- **AIM OF THE EXERCISE**
Look through the material and copy each line holding "return".

- **DATA FOR PROCESSING**
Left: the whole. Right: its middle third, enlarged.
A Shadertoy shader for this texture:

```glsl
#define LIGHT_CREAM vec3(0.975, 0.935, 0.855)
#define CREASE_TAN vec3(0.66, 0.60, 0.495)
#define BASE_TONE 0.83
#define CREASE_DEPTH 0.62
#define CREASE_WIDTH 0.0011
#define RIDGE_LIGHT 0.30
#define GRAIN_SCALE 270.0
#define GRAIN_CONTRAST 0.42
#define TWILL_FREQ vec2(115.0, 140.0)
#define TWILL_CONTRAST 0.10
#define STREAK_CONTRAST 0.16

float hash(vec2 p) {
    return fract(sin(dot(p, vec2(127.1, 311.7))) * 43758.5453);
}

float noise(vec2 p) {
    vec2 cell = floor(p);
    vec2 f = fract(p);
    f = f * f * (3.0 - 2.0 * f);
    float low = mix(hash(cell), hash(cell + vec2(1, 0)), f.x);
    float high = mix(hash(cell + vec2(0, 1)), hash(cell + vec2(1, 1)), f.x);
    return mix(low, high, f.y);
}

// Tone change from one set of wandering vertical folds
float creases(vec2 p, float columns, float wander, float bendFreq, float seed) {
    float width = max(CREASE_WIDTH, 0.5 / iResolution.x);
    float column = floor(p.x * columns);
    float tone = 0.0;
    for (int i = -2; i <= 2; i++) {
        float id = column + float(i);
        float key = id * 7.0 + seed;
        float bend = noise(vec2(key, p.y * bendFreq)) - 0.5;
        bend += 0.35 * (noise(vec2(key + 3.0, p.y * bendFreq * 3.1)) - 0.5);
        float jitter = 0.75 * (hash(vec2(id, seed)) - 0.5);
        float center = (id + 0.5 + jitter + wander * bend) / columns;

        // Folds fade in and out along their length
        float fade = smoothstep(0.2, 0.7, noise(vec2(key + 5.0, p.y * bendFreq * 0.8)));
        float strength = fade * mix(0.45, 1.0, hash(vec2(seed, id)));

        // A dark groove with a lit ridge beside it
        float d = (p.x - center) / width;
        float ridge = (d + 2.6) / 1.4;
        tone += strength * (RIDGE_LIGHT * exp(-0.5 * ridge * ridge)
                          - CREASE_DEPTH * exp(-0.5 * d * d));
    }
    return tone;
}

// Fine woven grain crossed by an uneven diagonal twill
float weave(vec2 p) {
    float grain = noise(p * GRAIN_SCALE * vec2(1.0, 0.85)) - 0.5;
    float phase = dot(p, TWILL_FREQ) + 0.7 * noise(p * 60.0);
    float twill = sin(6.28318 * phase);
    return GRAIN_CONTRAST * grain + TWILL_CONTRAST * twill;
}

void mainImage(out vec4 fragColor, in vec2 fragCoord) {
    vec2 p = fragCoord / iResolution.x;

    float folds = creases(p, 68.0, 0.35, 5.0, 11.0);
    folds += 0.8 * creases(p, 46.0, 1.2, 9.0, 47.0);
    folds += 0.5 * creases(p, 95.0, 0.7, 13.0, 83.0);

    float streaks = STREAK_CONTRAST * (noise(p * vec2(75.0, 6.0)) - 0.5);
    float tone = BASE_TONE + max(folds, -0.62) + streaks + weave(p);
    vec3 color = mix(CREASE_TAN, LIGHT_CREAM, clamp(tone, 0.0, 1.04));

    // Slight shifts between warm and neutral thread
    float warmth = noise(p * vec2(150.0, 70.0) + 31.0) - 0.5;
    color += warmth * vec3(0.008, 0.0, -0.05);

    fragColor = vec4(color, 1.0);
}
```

==

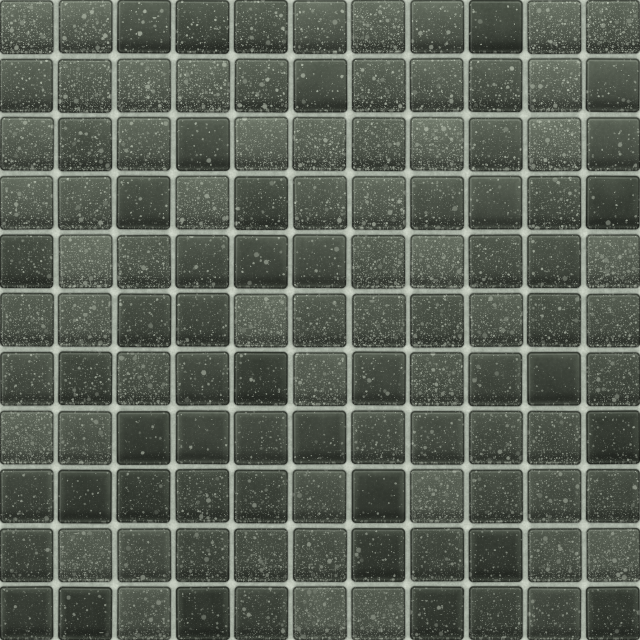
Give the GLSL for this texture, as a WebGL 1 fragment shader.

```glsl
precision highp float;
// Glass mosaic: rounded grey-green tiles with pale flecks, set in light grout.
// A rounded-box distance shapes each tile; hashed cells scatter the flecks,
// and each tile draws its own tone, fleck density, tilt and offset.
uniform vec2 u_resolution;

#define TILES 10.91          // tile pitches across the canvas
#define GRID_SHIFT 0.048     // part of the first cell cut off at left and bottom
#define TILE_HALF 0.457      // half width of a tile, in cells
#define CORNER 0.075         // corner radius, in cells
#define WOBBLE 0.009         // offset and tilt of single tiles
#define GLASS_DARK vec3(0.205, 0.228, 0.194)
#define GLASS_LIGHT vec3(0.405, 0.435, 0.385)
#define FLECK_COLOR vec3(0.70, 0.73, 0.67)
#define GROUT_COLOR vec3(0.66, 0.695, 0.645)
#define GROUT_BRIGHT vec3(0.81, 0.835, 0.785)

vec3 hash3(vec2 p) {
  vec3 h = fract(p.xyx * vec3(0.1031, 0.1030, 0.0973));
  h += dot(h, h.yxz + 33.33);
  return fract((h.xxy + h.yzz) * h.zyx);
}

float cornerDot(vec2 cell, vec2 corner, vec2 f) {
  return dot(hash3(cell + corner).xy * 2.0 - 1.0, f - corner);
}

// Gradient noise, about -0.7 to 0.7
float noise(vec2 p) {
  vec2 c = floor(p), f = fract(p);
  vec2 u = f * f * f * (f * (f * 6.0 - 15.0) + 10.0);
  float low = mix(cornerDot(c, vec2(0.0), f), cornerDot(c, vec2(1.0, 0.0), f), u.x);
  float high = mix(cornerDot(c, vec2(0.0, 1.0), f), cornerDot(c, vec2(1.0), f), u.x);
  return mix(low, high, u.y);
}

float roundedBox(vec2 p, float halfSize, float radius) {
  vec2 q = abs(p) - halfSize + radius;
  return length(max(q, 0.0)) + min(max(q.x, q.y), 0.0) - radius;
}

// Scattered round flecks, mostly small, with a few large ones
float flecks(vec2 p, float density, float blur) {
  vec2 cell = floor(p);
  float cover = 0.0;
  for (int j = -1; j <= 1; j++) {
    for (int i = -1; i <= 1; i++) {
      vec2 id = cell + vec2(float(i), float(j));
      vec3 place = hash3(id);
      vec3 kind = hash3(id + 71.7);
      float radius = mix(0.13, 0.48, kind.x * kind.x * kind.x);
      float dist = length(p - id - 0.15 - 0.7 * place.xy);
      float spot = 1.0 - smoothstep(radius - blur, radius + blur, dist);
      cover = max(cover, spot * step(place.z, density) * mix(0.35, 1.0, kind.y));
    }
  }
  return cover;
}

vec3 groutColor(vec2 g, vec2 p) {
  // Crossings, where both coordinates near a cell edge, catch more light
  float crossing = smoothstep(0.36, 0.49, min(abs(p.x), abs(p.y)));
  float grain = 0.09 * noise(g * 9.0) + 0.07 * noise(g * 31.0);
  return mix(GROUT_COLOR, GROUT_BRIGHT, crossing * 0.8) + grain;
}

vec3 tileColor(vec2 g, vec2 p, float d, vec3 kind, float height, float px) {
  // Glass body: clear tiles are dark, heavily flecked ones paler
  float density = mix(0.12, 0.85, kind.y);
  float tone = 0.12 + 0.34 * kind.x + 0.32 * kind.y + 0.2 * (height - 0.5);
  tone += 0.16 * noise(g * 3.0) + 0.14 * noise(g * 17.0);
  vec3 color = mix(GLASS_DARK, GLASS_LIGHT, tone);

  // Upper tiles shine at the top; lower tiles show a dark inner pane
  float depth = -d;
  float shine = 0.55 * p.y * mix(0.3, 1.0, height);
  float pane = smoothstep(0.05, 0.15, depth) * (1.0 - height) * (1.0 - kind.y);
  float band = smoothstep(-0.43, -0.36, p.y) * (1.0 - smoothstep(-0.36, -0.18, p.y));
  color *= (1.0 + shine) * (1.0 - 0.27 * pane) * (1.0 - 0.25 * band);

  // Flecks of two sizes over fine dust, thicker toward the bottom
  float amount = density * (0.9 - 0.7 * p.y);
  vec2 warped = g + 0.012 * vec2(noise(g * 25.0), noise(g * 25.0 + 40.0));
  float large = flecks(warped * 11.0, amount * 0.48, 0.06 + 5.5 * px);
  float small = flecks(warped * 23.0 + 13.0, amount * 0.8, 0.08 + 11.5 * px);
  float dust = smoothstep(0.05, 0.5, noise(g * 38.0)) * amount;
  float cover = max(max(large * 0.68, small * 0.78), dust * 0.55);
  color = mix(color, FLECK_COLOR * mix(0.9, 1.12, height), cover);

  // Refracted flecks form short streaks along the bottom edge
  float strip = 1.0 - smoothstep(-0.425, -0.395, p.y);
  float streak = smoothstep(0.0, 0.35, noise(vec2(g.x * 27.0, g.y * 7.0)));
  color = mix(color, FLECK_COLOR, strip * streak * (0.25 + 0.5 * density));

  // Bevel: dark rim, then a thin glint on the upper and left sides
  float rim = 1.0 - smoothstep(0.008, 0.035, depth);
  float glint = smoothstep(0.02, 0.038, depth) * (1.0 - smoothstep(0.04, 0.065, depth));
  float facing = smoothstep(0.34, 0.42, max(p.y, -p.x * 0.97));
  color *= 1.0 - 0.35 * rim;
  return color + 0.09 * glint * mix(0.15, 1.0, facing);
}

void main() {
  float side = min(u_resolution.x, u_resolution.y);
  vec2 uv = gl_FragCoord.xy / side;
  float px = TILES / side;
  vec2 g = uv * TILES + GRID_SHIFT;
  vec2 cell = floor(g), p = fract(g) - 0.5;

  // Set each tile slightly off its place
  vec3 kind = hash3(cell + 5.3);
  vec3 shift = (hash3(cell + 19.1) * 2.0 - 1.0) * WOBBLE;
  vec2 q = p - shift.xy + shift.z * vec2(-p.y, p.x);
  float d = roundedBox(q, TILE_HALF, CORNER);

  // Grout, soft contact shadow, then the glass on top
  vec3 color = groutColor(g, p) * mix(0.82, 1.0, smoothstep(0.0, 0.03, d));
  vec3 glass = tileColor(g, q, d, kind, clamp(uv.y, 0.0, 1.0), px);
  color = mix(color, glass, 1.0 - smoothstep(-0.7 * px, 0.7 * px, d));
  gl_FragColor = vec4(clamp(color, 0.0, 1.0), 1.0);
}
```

- **ANSWER TO THE EXERCISE**
    return fract(sin(dot(p, vec2(127.1, 311.7))) * 43758.5453);
    return mix(low, high, f.y);
    return tone;
    return GRAIN_CONTRAST * grain + TWILL_CONTRAST * twill;
  return fract((h.xxy + h.yzz) * h.zyx);
  return dot(hash3(cell + corner).xy * 2.0 - 1.0, f - corner);
  return mix(low, high, u.y);
  return length(max(q, 0.0)) + min(max(q.x, q.y), 0.0) - radius;
  return cover;
  return mix(GROUT_COLOR, GROUT_BRIGHT, crossing * 0.8) + grain;
  return color + 0.09 * glint * mix(0.15, 1.0, facing);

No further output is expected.